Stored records
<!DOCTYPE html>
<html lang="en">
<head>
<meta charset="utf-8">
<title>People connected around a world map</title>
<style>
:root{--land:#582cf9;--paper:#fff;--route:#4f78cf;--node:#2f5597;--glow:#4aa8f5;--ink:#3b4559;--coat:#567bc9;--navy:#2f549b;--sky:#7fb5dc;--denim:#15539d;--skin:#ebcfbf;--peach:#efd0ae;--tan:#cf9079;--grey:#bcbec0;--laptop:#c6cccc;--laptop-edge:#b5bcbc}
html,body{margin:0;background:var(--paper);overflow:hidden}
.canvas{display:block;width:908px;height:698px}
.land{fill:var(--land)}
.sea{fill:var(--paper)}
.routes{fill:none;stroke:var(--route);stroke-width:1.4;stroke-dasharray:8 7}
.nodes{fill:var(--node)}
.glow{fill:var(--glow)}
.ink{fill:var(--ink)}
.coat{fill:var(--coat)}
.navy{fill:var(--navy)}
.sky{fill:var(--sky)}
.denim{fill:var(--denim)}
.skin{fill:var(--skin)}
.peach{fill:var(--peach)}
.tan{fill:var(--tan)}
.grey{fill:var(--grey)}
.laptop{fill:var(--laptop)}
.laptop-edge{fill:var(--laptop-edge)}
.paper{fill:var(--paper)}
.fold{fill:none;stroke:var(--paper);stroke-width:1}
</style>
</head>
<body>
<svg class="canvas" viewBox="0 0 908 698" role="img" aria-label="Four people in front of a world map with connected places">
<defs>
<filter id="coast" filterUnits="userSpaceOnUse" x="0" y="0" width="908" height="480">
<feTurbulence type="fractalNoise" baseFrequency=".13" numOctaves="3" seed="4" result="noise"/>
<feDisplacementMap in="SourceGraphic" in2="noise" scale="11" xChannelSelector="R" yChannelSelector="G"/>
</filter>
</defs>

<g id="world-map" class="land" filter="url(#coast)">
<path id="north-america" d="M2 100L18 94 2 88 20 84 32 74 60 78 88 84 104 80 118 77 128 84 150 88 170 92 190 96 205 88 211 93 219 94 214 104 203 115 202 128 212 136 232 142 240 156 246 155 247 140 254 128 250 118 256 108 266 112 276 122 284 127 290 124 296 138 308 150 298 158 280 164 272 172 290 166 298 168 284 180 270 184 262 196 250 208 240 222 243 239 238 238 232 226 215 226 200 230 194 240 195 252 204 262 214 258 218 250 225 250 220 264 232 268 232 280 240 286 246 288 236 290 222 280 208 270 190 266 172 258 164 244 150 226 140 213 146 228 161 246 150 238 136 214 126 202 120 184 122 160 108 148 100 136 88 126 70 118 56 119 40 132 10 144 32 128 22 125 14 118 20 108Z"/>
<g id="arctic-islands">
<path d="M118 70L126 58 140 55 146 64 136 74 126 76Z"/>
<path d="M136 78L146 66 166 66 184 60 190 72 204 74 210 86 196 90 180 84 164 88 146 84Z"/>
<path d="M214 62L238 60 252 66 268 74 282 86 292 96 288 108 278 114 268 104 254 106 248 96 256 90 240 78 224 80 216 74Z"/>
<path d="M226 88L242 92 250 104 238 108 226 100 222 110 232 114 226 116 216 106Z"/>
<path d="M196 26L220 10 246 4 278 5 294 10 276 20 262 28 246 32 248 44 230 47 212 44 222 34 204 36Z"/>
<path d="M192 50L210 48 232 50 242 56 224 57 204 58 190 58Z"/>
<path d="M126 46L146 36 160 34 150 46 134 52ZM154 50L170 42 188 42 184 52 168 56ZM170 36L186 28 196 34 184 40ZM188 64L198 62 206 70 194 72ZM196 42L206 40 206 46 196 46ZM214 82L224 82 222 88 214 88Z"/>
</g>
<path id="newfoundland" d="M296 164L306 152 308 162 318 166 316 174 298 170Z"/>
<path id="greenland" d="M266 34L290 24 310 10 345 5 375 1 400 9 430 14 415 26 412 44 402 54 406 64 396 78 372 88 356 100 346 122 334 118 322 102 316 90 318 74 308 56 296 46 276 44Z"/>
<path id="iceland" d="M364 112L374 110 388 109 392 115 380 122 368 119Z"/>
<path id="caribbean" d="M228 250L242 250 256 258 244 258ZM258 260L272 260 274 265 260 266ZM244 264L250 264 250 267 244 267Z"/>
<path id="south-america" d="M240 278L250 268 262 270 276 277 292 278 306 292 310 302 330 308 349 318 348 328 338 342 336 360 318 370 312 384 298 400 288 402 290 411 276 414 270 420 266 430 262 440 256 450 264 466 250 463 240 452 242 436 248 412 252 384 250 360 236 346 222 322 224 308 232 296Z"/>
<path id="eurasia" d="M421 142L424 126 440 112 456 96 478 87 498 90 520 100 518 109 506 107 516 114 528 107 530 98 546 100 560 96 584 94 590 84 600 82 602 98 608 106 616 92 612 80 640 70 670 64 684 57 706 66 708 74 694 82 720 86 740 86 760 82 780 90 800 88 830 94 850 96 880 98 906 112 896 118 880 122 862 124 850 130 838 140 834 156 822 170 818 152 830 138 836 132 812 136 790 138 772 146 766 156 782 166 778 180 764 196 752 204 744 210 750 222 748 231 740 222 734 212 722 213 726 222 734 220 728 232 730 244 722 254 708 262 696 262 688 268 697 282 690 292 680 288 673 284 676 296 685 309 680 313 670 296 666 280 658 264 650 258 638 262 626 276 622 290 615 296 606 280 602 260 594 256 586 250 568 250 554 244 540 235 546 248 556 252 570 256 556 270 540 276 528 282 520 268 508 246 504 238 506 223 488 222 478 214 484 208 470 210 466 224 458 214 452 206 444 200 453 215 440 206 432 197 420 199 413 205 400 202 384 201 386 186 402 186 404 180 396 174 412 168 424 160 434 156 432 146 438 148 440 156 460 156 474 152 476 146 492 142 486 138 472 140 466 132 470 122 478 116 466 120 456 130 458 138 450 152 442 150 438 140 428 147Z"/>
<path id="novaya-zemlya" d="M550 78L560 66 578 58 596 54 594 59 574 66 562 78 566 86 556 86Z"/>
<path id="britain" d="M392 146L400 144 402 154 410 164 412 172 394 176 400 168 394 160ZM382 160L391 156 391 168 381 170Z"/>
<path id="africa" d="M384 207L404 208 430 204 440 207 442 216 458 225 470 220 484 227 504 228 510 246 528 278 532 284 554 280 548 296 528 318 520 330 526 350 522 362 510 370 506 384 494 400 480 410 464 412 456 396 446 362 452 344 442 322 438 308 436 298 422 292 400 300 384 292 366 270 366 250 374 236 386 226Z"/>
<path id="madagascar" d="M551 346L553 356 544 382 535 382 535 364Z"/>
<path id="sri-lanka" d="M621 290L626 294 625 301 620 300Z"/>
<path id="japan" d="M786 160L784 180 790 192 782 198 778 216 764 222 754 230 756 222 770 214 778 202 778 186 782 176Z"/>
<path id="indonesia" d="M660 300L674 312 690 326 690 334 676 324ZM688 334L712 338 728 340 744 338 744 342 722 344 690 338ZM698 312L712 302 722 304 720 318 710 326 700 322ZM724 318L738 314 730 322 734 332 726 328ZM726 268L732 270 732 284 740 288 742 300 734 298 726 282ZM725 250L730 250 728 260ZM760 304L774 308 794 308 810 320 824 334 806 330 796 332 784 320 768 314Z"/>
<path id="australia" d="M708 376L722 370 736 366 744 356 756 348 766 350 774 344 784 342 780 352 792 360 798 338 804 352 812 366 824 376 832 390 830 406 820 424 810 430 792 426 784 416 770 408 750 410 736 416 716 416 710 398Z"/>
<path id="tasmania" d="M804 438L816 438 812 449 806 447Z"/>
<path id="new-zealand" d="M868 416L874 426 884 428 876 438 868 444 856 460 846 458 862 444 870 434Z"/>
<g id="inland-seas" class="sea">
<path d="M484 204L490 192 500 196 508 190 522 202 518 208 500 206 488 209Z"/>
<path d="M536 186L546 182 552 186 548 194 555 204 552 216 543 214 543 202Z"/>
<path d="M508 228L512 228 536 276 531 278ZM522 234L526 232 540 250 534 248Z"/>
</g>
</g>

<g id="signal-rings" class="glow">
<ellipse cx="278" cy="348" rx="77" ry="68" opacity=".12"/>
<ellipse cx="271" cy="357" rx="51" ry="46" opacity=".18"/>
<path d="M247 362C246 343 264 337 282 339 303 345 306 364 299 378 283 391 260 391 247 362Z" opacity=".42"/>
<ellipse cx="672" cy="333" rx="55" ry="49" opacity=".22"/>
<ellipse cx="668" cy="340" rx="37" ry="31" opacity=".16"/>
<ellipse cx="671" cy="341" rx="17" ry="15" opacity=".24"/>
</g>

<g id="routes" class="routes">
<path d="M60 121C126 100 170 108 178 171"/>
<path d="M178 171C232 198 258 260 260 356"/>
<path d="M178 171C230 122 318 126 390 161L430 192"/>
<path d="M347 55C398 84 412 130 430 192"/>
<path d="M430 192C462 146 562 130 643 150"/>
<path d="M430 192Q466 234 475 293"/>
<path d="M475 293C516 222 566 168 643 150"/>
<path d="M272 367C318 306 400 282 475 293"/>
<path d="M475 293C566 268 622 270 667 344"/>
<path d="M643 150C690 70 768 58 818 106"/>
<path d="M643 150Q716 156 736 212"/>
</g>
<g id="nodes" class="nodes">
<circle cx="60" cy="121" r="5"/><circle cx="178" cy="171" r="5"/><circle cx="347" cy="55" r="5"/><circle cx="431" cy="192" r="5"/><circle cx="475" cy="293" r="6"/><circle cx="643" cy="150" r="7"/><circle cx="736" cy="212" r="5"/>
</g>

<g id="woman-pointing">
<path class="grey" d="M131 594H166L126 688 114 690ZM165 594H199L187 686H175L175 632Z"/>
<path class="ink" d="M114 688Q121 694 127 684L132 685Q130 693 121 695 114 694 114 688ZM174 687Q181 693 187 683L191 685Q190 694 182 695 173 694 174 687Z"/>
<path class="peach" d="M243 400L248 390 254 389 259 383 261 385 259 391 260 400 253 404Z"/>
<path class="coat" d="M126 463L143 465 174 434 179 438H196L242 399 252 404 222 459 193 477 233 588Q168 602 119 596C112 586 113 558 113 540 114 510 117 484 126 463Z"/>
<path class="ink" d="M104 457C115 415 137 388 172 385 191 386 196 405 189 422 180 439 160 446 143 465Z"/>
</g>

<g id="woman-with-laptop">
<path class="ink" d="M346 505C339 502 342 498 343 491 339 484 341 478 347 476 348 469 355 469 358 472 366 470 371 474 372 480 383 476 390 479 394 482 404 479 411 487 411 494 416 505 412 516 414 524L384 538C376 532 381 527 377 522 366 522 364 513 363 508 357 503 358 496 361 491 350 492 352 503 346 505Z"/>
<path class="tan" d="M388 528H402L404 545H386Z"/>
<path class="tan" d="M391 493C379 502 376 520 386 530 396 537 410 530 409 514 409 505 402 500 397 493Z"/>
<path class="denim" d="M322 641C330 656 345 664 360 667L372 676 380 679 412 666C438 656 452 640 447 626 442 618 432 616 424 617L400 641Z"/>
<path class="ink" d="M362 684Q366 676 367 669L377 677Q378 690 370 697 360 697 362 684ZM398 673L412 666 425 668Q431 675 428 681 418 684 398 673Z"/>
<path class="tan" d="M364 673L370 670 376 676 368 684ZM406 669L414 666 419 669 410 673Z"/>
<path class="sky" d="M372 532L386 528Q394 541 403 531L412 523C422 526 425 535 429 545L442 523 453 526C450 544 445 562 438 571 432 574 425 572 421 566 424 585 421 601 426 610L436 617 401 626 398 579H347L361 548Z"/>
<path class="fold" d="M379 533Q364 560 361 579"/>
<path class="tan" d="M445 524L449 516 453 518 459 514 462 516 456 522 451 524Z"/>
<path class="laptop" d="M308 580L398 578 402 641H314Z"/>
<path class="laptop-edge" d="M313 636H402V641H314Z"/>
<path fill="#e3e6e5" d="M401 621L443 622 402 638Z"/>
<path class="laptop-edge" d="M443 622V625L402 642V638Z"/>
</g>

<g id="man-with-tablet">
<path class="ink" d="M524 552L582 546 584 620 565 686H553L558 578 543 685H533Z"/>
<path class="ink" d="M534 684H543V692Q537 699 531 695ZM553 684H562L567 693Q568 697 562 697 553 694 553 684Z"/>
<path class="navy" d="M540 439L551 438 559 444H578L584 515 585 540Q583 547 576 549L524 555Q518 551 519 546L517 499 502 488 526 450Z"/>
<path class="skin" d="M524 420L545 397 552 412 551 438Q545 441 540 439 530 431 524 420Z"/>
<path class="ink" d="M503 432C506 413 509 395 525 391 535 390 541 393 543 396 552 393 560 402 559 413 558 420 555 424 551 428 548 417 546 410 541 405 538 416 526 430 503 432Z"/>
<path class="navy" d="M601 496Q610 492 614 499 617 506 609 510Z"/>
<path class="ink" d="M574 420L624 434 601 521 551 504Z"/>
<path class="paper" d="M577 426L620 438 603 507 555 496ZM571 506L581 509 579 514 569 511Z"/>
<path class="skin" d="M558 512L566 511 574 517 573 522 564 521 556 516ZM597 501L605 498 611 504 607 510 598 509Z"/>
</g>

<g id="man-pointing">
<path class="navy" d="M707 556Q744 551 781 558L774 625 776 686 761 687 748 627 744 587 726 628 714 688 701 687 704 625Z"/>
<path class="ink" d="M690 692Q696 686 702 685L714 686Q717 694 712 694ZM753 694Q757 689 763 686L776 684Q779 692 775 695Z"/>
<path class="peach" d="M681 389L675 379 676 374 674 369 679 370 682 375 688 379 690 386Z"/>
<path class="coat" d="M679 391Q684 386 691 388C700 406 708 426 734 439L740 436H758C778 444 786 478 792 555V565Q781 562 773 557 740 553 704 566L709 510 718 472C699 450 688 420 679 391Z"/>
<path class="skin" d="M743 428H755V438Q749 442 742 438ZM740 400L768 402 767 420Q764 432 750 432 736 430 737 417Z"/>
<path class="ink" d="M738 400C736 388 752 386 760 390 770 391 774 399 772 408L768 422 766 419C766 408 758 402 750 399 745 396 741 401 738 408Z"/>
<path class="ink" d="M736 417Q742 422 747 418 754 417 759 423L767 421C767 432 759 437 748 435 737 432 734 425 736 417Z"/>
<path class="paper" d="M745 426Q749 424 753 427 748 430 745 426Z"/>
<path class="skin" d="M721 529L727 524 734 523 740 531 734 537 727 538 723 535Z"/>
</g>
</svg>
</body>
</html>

==

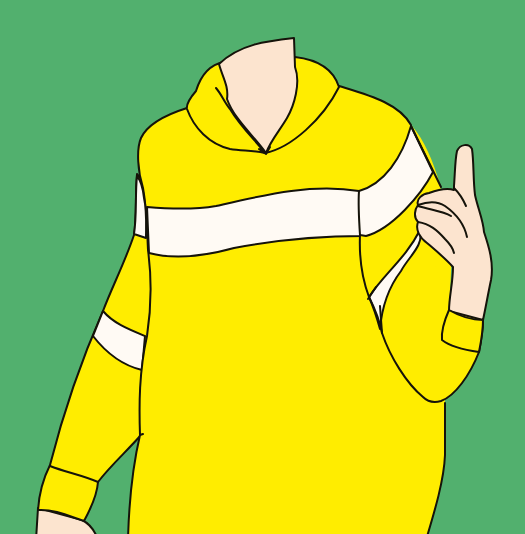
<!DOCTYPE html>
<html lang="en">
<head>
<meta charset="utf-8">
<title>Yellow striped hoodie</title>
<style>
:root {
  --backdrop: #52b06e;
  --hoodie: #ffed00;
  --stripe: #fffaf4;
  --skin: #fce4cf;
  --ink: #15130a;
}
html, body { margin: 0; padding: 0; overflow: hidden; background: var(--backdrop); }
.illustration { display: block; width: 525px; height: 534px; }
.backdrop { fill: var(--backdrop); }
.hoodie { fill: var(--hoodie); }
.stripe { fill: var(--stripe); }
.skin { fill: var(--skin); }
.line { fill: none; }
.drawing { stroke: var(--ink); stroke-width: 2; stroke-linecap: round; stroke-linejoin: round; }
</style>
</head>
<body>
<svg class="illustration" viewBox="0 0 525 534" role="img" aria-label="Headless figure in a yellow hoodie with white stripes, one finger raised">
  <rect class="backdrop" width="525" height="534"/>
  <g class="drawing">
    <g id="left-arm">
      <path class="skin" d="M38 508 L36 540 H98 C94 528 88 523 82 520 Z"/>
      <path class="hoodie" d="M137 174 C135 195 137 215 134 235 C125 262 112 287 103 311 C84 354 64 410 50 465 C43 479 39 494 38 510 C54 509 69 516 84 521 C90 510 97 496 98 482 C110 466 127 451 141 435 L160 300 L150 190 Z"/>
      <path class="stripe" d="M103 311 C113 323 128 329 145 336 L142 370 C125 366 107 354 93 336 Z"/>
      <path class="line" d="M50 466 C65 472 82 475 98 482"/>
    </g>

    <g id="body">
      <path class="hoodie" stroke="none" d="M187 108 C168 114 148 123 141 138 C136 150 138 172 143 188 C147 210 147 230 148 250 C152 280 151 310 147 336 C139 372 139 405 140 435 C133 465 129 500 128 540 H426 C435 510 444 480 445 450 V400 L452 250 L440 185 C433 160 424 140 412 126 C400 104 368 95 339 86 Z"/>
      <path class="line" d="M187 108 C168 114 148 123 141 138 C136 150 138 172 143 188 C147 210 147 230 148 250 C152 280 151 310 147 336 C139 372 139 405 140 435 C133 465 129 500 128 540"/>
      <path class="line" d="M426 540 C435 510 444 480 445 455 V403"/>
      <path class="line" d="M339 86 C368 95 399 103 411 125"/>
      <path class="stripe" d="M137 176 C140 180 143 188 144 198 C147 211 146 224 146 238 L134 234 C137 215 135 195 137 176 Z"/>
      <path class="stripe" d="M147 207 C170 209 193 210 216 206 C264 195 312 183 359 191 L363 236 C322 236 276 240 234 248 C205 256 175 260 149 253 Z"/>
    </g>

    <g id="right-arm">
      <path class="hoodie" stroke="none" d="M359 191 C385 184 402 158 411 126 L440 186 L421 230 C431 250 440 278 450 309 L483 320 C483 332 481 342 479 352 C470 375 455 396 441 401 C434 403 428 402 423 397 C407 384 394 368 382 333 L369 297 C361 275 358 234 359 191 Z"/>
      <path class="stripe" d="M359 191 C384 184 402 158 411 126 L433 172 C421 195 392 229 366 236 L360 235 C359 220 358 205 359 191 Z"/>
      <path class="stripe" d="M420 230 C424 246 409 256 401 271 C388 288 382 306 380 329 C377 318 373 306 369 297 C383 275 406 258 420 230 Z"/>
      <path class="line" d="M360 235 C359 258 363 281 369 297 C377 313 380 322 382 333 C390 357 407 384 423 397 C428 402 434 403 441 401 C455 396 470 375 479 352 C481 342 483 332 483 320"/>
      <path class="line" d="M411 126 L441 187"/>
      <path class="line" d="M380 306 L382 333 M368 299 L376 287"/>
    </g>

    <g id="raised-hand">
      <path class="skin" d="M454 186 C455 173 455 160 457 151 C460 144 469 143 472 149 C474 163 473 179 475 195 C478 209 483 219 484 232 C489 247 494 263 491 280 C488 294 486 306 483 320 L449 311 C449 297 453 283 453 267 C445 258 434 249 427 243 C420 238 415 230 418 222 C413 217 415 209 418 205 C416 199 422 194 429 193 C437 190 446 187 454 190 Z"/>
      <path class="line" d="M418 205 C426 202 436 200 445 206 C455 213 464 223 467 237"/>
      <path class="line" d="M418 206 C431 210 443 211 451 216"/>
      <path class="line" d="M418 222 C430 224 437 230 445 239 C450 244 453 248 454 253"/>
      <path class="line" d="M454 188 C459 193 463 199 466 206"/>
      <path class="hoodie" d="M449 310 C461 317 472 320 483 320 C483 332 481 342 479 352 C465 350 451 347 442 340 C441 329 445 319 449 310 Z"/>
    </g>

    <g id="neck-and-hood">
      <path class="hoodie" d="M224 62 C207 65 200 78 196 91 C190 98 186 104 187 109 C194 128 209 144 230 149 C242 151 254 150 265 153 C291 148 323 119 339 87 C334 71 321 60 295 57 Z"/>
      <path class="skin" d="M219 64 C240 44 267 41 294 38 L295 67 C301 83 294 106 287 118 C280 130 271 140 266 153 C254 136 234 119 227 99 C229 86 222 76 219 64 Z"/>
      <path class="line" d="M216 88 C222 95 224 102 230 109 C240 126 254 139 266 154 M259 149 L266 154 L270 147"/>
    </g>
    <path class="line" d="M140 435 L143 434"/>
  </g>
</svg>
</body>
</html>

* Directions for this task
Please copy the lines above from the line with "62L238 60 252" up to and including the line with "250L242 250 256", exactly as written and with nothing else.

* Problem solution
<path d="M214 62L238 60 252 66 268 74 282 86 292 96 288 108 278 114 268 104 254 106 248 96 256 90 240 78 224 80 216 74Z"/>
<path d="M226 88L242 92 250 104 238 108 226 100 222 110 232 114 226 116 216 106Z"/>
<path d="M196 26L220 10 246 4 278 5 294 10 276 20 262 28 246 32 248 44 230 47 212 44 222 34 204 36Z"/>
<path d="M192 50L210 48 232 50 242 56 224 57 204 58 190 58Z"/>
<path d="M126 46L146 36 160 34 150 46 134 52ZM154 50L170 42 188 42 184 52 168 56ZM170 36L186 28 196 34 184 40ZM188 64L198 62 206 70 194 72ZM196 42L206 40 206 46 196 46ZM214 82L224 82 222 88 214 88Z"/>
</g>
<path id="newfoundland" d="M296 164L306 152 308 162 318 166 316 174 298 170Z"/>
<path id="greenland" d="M266 34L290 24 310 10 345 5 375 1 400 9 430 14 415 26 412 44 402 54 406 64 396 78 372 88 356 100 346 122 334 118 322 102 316 90 318 74 308 56 296 46 276 44Z"/>
<path id="iceland" d="M364 112L374 110 388 109 392 115 380 122 368 119Z"/>
<path id="caribbean" d="M228 250L242 250 256 258 244 258ZM258 260L272 260 274 265 260 266ZM244 264L250 264 250 267 244 267Z"/>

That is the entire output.